In the listing below, locate the lines that hold the string "size". Copy those lines.
(Data provided begins)
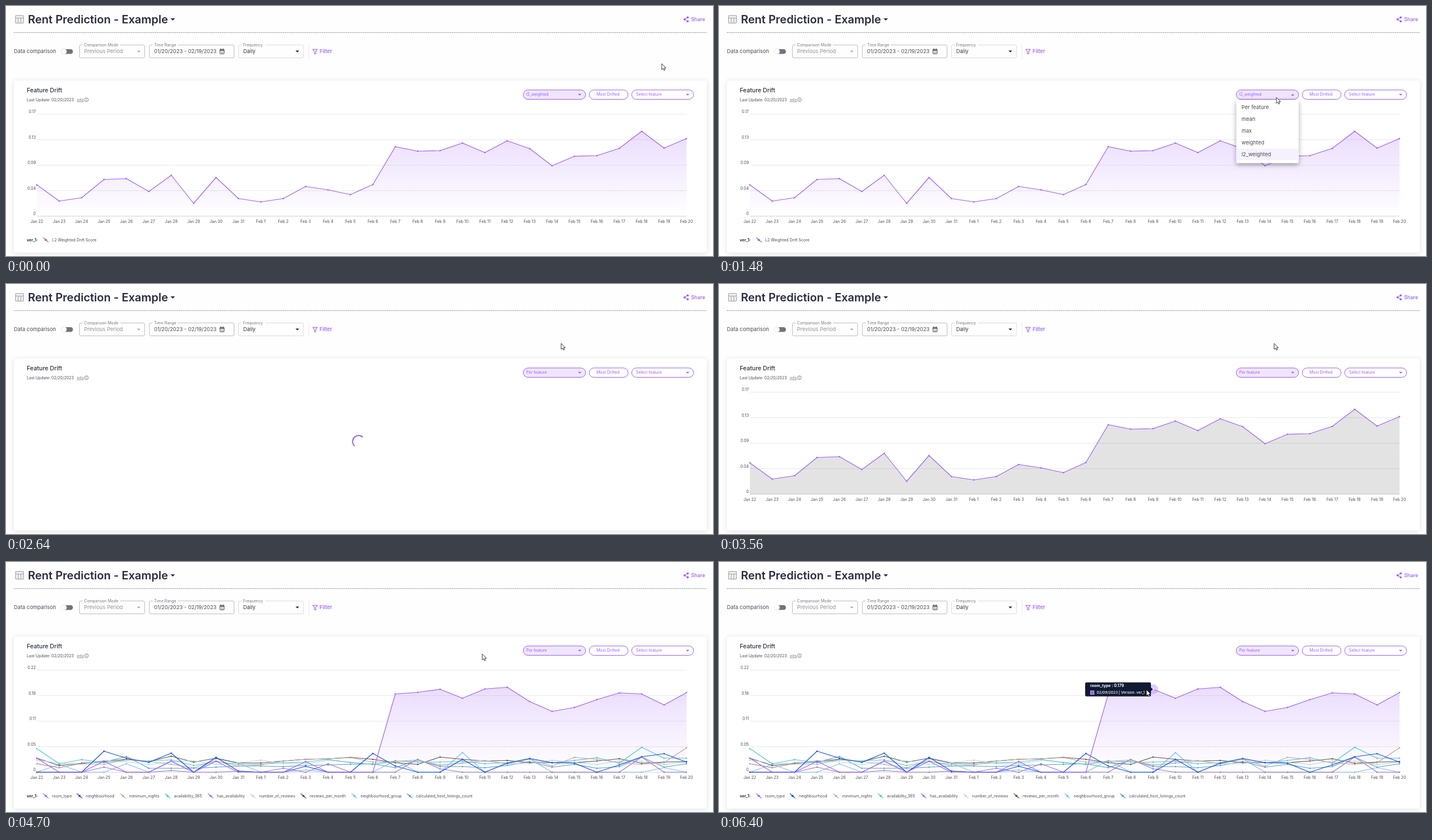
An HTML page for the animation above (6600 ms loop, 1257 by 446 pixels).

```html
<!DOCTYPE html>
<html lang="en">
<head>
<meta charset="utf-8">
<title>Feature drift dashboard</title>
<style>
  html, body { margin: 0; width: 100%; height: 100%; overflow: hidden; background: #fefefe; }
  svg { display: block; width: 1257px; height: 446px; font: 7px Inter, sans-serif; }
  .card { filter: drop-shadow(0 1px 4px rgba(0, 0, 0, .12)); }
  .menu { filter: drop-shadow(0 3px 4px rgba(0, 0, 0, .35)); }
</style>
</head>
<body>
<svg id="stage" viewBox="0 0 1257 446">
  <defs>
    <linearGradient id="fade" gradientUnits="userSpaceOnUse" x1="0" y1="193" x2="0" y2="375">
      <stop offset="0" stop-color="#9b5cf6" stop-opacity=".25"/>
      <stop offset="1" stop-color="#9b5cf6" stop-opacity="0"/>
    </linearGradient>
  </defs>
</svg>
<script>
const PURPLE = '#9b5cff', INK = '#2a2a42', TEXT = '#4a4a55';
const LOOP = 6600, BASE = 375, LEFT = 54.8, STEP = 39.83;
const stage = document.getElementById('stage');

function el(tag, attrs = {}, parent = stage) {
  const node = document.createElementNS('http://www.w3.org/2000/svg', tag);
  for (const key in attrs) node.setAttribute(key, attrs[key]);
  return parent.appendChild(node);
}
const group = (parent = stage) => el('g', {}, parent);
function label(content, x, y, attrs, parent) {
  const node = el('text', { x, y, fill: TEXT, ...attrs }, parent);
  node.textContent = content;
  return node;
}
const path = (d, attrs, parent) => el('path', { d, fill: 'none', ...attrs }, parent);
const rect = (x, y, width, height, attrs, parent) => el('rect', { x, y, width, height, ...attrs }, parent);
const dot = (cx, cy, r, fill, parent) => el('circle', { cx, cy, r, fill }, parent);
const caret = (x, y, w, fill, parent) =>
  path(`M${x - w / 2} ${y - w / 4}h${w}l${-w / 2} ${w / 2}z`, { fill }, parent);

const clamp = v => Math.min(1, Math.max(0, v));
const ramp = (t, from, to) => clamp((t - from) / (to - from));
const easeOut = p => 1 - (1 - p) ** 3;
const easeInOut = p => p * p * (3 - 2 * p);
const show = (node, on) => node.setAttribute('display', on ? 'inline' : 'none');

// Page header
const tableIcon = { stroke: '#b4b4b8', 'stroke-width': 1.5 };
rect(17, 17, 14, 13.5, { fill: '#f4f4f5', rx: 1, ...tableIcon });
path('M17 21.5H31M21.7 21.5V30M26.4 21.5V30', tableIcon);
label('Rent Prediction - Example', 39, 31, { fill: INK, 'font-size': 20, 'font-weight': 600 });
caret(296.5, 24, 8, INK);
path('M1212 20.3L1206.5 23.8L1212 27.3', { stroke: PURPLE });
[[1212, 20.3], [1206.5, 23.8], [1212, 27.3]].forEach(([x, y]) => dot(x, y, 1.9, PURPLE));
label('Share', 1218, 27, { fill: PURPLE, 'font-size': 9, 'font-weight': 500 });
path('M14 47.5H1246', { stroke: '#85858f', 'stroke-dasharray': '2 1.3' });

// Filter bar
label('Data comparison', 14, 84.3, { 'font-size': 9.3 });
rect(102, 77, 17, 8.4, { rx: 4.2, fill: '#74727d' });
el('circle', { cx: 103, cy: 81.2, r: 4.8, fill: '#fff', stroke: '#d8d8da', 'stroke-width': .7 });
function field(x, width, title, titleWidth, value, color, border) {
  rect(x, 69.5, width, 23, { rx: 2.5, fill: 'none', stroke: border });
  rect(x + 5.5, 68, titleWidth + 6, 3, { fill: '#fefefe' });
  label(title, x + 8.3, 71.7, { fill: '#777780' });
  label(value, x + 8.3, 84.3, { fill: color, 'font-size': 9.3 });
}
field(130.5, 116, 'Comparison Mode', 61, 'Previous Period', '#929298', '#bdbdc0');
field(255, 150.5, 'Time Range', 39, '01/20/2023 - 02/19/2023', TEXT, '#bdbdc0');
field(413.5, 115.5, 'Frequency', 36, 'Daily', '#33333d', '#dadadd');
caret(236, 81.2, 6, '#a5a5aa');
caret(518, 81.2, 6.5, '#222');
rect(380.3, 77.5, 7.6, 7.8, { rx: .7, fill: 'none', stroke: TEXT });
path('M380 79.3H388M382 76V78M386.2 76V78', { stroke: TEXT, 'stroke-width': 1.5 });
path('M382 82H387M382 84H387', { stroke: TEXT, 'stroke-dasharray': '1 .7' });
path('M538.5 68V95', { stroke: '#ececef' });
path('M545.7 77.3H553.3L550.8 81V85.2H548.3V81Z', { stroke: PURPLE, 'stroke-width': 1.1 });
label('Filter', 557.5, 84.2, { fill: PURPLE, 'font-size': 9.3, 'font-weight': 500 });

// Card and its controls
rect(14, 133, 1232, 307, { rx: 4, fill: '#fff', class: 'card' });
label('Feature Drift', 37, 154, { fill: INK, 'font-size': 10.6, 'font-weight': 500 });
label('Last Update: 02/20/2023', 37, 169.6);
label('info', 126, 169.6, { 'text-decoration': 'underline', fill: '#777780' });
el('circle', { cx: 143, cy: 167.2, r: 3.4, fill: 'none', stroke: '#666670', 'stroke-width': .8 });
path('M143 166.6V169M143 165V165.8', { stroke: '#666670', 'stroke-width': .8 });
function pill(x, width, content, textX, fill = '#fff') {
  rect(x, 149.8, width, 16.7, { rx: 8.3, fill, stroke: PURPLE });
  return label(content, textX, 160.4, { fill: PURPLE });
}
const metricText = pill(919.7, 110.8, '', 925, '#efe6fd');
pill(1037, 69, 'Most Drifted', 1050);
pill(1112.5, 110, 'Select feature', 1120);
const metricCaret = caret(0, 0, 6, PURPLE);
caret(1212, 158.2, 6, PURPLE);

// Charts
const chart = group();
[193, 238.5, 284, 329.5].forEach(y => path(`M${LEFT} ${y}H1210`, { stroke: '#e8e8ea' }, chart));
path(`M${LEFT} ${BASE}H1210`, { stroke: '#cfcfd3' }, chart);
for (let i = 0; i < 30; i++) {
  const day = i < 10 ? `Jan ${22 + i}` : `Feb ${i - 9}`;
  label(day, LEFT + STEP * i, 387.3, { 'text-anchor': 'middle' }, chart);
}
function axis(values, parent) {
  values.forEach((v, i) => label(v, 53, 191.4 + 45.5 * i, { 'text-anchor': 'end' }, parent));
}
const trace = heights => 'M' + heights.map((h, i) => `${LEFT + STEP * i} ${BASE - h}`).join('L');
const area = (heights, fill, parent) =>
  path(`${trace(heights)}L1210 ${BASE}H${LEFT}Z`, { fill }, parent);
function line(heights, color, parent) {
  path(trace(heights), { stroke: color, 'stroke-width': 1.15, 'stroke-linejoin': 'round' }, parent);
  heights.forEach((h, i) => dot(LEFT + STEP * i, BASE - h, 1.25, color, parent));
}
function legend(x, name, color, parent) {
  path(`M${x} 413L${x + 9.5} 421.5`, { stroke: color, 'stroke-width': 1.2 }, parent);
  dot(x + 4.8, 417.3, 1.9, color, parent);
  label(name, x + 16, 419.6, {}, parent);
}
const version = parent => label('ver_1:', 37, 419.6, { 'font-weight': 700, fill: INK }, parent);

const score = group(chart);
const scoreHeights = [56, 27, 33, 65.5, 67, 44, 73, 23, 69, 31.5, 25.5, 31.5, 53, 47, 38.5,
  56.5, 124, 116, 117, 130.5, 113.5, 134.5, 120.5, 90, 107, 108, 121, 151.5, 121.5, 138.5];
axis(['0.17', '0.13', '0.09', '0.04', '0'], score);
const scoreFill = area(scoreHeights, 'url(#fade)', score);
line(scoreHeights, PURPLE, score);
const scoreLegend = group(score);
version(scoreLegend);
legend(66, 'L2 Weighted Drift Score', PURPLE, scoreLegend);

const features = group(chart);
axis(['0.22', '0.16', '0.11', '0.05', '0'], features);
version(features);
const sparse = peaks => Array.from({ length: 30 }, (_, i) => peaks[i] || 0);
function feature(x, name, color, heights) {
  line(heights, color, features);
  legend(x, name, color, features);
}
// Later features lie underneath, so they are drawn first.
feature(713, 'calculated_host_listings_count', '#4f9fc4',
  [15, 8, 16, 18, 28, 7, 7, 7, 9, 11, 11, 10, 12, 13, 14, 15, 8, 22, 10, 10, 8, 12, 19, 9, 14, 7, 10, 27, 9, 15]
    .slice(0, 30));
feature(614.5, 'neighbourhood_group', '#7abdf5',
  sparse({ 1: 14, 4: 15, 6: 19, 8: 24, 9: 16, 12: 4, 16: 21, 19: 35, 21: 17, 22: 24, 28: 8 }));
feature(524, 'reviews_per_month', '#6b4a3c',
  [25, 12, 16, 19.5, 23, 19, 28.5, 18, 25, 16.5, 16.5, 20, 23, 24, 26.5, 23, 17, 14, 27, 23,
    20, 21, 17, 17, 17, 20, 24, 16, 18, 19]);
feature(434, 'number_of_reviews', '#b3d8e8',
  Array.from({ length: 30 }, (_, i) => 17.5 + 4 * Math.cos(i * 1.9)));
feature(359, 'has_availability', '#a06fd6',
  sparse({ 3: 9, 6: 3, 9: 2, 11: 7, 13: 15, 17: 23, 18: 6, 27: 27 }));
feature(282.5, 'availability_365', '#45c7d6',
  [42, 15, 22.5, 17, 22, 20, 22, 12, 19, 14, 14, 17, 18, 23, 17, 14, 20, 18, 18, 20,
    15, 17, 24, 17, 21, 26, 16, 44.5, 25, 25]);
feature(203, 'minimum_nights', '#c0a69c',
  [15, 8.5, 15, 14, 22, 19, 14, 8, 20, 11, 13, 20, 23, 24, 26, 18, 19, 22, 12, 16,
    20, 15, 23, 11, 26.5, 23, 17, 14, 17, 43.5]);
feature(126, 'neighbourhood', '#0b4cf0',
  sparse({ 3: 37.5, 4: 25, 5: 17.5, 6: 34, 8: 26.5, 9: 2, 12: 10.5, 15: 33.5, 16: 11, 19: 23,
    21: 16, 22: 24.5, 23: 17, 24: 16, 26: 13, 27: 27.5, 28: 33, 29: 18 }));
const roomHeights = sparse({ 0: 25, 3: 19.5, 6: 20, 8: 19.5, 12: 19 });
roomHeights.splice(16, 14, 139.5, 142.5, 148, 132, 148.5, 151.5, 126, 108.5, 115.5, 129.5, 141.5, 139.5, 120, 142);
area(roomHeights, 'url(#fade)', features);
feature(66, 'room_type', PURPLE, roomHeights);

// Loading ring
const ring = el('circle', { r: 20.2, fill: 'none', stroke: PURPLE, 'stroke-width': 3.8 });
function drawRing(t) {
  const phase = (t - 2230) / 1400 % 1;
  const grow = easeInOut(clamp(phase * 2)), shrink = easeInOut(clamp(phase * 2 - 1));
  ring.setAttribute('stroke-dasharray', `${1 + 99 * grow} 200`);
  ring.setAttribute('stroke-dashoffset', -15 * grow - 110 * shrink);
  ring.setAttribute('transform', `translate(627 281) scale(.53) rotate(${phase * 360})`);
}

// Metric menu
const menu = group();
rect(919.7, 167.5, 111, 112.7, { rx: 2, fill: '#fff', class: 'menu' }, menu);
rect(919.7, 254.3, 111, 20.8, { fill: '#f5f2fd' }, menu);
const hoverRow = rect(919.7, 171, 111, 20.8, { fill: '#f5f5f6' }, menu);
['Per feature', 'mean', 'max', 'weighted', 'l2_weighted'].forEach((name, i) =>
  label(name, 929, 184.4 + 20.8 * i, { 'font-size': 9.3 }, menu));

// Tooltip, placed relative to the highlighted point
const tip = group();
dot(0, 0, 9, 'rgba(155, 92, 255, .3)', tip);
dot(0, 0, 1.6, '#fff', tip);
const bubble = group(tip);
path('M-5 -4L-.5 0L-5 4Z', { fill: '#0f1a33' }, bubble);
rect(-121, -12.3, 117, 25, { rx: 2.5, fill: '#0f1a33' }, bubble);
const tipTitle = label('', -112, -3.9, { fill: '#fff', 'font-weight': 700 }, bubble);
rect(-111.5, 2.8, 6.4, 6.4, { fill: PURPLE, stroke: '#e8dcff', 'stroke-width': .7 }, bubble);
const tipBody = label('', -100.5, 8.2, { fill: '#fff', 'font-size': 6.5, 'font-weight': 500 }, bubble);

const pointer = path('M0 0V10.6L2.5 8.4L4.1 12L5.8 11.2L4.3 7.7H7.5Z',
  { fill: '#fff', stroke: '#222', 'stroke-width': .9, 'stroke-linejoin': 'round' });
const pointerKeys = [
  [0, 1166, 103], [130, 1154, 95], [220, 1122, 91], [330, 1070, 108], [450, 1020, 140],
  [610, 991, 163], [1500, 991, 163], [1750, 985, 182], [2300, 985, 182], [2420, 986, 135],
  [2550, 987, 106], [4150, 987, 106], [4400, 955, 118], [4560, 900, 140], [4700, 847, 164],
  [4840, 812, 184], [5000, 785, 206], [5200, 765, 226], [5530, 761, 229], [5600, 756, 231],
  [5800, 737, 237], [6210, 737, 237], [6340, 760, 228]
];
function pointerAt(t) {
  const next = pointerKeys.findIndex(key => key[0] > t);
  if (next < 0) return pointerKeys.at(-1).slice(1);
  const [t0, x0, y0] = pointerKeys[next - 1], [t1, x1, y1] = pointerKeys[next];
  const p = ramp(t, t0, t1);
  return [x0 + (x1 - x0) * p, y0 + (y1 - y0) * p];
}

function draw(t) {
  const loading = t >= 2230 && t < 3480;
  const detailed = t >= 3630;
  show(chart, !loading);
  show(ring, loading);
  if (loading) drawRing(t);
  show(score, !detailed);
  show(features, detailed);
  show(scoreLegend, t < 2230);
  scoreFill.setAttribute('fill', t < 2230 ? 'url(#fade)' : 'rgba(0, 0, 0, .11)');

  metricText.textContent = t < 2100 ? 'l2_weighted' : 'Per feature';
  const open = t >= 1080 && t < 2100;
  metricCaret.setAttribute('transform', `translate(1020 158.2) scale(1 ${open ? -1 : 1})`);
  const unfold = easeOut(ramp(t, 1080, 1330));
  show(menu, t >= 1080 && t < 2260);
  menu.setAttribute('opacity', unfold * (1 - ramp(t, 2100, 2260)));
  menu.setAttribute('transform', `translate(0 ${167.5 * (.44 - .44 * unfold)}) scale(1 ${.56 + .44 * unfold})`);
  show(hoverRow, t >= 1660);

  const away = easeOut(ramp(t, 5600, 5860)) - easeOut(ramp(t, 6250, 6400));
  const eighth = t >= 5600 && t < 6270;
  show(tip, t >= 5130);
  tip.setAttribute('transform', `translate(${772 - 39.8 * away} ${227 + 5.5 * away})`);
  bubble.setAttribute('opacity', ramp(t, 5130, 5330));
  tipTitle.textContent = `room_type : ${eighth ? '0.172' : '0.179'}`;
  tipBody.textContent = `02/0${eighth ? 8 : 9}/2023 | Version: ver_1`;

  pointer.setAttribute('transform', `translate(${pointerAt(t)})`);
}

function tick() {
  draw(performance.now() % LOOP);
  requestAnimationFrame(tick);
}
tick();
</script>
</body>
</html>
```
(Data provided ends)
> Result of this exercise
label('Rent Prediction - Example', 39, 31, { fill: INK, 'font-size': 20, 'font-weight': 600 });
label('Share', 1218, 27, { fill: PURPLE, 'font-size': 9, 'font-weight': 500 });
label('Data comparison', 14, 84.3, { 'font-size': 9.3 });
  label(value, x + 8.3, 84.3, { fill: color, 'font-size': 9.3 });
label('Filter', 557.5, 84.2, { fill: PURPLE, 'font-size': 9.3, 'font-weight': 500 });
label('Feature Drift', 37, 154, { fill: INK, 'font-size': 10.6, 'font-weight': 500 });
  label(name, 929, 184.4 + 20.8 * i, { 'font-size': 9.3 }, menu));
const tipBody = label('', -100.5, 8.2, { fill: '#fff', 'font-size': 6.5, 'font-weight': 500 }, bubble);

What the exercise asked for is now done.